**PROBLEM DESCRIPTION:**
Please quote exactly the lines below from the line containing "190Q556 208 563" to the line containing "318L456 303M398 360L403", both lines included, and nothing else.

Dataset items:
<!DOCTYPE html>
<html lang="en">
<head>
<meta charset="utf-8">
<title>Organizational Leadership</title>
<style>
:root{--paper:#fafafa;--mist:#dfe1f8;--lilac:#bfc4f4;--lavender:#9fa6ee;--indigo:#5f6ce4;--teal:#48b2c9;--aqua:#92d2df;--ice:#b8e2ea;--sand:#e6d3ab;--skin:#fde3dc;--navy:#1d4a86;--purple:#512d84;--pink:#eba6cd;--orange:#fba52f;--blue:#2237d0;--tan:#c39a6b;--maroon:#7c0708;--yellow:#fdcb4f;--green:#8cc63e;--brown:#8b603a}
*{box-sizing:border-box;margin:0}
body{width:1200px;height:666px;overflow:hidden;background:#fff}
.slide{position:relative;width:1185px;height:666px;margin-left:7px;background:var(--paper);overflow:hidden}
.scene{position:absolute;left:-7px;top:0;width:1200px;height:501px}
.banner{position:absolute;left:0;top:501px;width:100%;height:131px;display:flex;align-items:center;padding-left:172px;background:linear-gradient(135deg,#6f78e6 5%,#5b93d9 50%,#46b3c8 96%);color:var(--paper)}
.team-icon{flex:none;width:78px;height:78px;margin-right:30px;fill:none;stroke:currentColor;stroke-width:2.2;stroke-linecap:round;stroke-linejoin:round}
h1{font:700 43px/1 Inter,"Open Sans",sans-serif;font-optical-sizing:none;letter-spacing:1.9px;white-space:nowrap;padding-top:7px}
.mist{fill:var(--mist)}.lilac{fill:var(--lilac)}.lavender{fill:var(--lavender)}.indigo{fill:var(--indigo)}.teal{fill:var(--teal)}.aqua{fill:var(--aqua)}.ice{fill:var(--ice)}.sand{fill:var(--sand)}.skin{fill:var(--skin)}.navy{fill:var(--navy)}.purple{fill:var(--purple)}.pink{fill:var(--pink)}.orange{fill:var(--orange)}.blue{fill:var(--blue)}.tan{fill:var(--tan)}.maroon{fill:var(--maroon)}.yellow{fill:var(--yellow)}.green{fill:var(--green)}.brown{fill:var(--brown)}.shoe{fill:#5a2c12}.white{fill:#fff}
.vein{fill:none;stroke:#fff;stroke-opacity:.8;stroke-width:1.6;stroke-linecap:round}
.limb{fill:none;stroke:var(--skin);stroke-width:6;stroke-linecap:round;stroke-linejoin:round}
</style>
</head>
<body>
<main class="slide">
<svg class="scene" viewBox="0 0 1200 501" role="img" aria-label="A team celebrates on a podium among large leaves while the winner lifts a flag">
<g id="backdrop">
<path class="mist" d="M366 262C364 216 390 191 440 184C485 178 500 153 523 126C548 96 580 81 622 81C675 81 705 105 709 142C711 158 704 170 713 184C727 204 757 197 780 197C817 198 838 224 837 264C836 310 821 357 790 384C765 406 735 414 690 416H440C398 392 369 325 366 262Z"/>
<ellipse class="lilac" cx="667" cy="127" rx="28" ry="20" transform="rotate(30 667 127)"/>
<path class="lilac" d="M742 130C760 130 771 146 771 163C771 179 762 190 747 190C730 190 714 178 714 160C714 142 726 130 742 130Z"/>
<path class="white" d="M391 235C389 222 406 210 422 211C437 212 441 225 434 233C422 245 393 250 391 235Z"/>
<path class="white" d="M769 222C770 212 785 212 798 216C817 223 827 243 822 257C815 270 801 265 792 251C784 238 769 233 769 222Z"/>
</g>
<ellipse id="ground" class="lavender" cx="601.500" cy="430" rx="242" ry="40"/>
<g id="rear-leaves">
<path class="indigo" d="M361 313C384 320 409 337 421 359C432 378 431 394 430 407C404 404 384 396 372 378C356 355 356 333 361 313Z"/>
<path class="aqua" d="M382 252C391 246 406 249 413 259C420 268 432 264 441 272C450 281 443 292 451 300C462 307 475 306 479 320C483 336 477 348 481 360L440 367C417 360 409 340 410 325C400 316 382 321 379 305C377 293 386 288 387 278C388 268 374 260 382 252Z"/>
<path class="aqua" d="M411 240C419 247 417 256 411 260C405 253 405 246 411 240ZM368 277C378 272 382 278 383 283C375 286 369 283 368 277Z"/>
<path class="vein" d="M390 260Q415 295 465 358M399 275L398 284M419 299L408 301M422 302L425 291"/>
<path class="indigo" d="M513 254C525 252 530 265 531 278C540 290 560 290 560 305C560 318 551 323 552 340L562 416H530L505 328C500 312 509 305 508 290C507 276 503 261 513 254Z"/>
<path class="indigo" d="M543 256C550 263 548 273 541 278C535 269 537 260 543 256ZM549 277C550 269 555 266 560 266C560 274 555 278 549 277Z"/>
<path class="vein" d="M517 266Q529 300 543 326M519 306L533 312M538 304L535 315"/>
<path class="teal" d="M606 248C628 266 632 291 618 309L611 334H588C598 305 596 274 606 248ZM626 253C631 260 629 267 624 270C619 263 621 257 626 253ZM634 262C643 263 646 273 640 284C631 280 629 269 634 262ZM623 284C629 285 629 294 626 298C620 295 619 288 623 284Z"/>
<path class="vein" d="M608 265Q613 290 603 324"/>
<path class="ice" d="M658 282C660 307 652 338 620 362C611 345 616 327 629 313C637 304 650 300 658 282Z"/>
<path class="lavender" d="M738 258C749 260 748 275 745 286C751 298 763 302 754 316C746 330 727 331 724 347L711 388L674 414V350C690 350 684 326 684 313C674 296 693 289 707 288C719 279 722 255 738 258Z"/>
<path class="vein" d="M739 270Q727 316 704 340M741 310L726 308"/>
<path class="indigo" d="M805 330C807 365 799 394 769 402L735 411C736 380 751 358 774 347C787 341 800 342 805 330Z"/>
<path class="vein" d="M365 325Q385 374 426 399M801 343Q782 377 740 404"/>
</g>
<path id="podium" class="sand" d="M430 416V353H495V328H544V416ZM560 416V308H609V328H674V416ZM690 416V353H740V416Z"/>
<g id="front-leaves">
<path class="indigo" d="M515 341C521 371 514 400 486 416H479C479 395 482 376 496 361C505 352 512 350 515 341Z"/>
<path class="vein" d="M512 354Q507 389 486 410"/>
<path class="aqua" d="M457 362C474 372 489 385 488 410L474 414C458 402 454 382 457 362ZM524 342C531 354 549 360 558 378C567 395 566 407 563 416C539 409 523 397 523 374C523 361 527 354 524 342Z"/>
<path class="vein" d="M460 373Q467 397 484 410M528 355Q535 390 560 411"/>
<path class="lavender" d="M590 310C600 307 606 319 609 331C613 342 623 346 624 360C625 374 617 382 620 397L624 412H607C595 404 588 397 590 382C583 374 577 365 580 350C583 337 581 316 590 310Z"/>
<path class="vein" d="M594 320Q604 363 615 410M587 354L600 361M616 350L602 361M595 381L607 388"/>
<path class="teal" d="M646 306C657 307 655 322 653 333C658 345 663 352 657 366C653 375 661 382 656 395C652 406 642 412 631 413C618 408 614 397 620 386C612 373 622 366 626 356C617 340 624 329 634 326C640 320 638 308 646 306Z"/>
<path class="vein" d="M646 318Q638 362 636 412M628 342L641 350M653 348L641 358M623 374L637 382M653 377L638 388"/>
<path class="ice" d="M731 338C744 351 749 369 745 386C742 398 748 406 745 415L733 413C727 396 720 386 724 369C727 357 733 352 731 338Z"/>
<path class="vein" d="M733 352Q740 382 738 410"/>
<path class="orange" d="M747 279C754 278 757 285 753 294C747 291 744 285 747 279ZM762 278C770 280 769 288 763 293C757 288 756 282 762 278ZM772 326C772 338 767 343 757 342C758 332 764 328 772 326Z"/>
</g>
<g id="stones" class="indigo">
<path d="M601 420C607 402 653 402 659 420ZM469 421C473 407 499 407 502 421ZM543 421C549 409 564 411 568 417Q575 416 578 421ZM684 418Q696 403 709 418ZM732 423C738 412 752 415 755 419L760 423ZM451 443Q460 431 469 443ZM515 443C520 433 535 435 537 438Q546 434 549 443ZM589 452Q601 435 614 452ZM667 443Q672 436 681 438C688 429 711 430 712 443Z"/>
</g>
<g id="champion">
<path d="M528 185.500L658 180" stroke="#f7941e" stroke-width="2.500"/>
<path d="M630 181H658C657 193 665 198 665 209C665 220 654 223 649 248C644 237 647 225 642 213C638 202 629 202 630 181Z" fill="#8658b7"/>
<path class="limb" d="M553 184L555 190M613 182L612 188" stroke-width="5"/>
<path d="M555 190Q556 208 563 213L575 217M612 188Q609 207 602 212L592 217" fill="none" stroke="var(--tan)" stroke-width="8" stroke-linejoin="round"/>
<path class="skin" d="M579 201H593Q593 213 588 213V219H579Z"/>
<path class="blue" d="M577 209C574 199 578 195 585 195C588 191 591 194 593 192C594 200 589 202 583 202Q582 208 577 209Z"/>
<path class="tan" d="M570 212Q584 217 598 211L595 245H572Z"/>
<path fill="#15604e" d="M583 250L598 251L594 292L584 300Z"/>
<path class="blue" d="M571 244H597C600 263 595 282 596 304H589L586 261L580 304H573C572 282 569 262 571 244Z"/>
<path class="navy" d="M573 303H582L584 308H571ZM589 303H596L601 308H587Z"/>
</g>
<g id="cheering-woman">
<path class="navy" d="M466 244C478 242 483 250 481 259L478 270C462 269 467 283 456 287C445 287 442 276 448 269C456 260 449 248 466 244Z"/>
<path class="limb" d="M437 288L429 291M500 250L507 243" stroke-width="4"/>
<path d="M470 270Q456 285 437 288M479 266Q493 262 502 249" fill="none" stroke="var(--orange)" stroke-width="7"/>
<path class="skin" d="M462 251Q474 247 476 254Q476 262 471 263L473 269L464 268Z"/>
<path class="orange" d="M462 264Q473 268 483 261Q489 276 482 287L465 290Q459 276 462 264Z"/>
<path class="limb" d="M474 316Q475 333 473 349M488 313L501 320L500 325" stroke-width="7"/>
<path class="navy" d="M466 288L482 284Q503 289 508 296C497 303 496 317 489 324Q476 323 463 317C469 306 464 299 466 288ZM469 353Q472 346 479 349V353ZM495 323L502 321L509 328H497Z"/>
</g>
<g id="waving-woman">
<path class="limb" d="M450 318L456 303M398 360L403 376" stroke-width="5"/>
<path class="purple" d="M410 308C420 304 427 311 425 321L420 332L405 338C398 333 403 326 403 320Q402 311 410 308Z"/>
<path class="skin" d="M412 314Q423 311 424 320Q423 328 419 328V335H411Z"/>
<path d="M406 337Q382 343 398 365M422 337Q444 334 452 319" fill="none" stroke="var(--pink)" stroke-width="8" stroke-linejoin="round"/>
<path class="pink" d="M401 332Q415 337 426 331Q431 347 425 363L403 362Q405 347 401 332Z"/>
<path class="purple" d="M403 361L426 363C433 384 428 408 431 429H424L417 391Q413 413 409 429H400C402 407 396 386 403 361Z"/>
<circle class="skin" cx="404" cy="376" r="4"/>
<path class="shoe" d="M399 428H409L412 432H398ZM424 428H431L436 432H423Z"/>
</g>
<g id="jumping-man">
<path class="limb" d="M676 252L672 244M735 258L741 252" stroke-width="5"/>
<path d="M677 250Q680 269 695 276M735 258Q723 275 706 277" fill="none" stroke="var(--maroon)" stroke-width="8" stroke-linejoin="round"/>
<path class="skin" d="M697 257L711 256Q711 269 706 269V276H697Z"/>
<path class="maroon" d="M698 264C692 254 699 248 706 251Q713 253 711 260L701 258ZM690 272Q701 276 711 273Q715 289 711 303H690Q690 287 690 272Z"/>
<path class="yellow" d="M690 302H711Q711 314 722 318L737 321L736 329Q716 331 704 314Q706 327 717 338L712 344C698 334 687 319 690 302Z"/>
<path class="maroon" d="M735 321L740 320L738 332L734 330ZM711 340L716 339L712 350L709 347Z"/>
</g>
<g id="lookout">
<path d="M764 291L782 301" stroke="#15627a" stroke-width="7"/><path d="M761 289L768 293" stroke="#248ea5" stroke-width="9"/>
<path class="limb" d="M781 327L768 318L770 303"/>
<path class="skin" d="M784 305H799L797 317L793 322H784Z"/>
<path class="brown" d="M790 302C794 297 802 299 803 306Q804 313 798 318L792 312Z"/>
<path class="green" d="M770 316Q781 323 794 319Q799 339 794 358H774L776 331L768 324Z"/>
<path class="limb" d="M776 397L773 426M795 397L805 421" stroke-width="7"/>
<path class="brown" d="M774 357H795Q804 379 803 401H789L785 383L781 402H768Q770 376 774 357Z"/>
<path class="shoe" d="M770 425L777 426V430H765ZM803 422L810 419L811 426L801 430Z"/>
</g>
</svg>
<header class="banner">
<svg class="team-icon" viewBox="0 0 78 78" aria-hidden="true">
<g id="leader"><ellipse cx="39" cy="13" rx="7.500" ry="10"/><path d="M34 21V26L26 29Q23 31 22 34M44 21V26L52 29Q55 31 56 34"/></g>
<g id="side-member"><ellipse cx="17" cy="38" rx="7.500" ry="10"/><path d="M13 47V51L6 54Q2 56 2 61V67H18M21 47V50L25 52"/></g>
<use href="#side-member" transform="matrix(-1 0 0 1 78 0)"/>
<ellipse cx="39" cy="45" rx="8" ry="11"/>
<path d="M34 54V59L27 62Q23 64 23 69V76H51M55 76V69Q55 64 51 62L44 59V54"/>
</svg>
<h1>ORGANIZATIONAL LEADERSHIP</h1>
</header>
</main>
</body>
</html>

**SOLVED PROBLEM:**
<path d="M555 190Q556 208 563 213L575 217M612 188Q609 207 602 212L592 217" fill="none" stroke="var(--tan)" stroke-width="8" stroke-linejoin="round"/>
<path class="skin" d="M579 201H593Q593 213 588 213V219H579Z"/>
<path class="blue" d="M577 209C574 199 578 195 585 195C588 191 591 194 593 192C594 200 589 202 583 202Q582 208 577 209Z"/>
<path class="tan" d="M570 212Q584 217 598 211L595 245H572Z"/>
<path fill="#15604e" d="M583 250L598 251L594 292L584 300Z"/>
<path class="blue" d="M571 244H597C600 263 595 282 596 304H589L586 261L580 304H573C572 282 569 262 571 244Z"/>
<path class="navy" d="M573 303H582L584 308H571ZM589 303H596L601 308H587Z"/>
</g>
<g id="cheering-woman">
<path class="navy" d="M466 244C478 242 483 250 481 259L478 270C462 269 467 283 456 287C445 287 442 276 448 269C456 260 449 248 466 244Z"/>
<path class="limb" d="M437 288L429 291M500 250L507 243" stroke-width="4"/>
<path d="M470 270Q456 285 437 288M479 266Q493 262 502 249" fill="none" stroke="var(--orange)" stroke-width="7"/>
<path class="skin" d="M462 251Q474 247 476 254Q476 262 471 263L473 269L464 268Z"/>
<path class="orange" d="M462 264Q473 268 483 261Q489 276 482 287L465 290Q459 276 462 264Z"/>
<path class="limb" d="M474 316Q475 333 473 349M488 313L501 320L500 325" stroke-width="7"/>
<path class="navy" d="M466 288L482 284Q503 289 508 296C497 303 496 317 489 324Q476 323 463 317C469 306 464 299 466 288ZM469 353Q472 346 479 349V353ZM495 323L502 321L509 328H497Z"/>
</g>
<g id="waving-woman">
<path class="limb" d="M450 318L456 303M398 360L403 376" stroke-width="5"/>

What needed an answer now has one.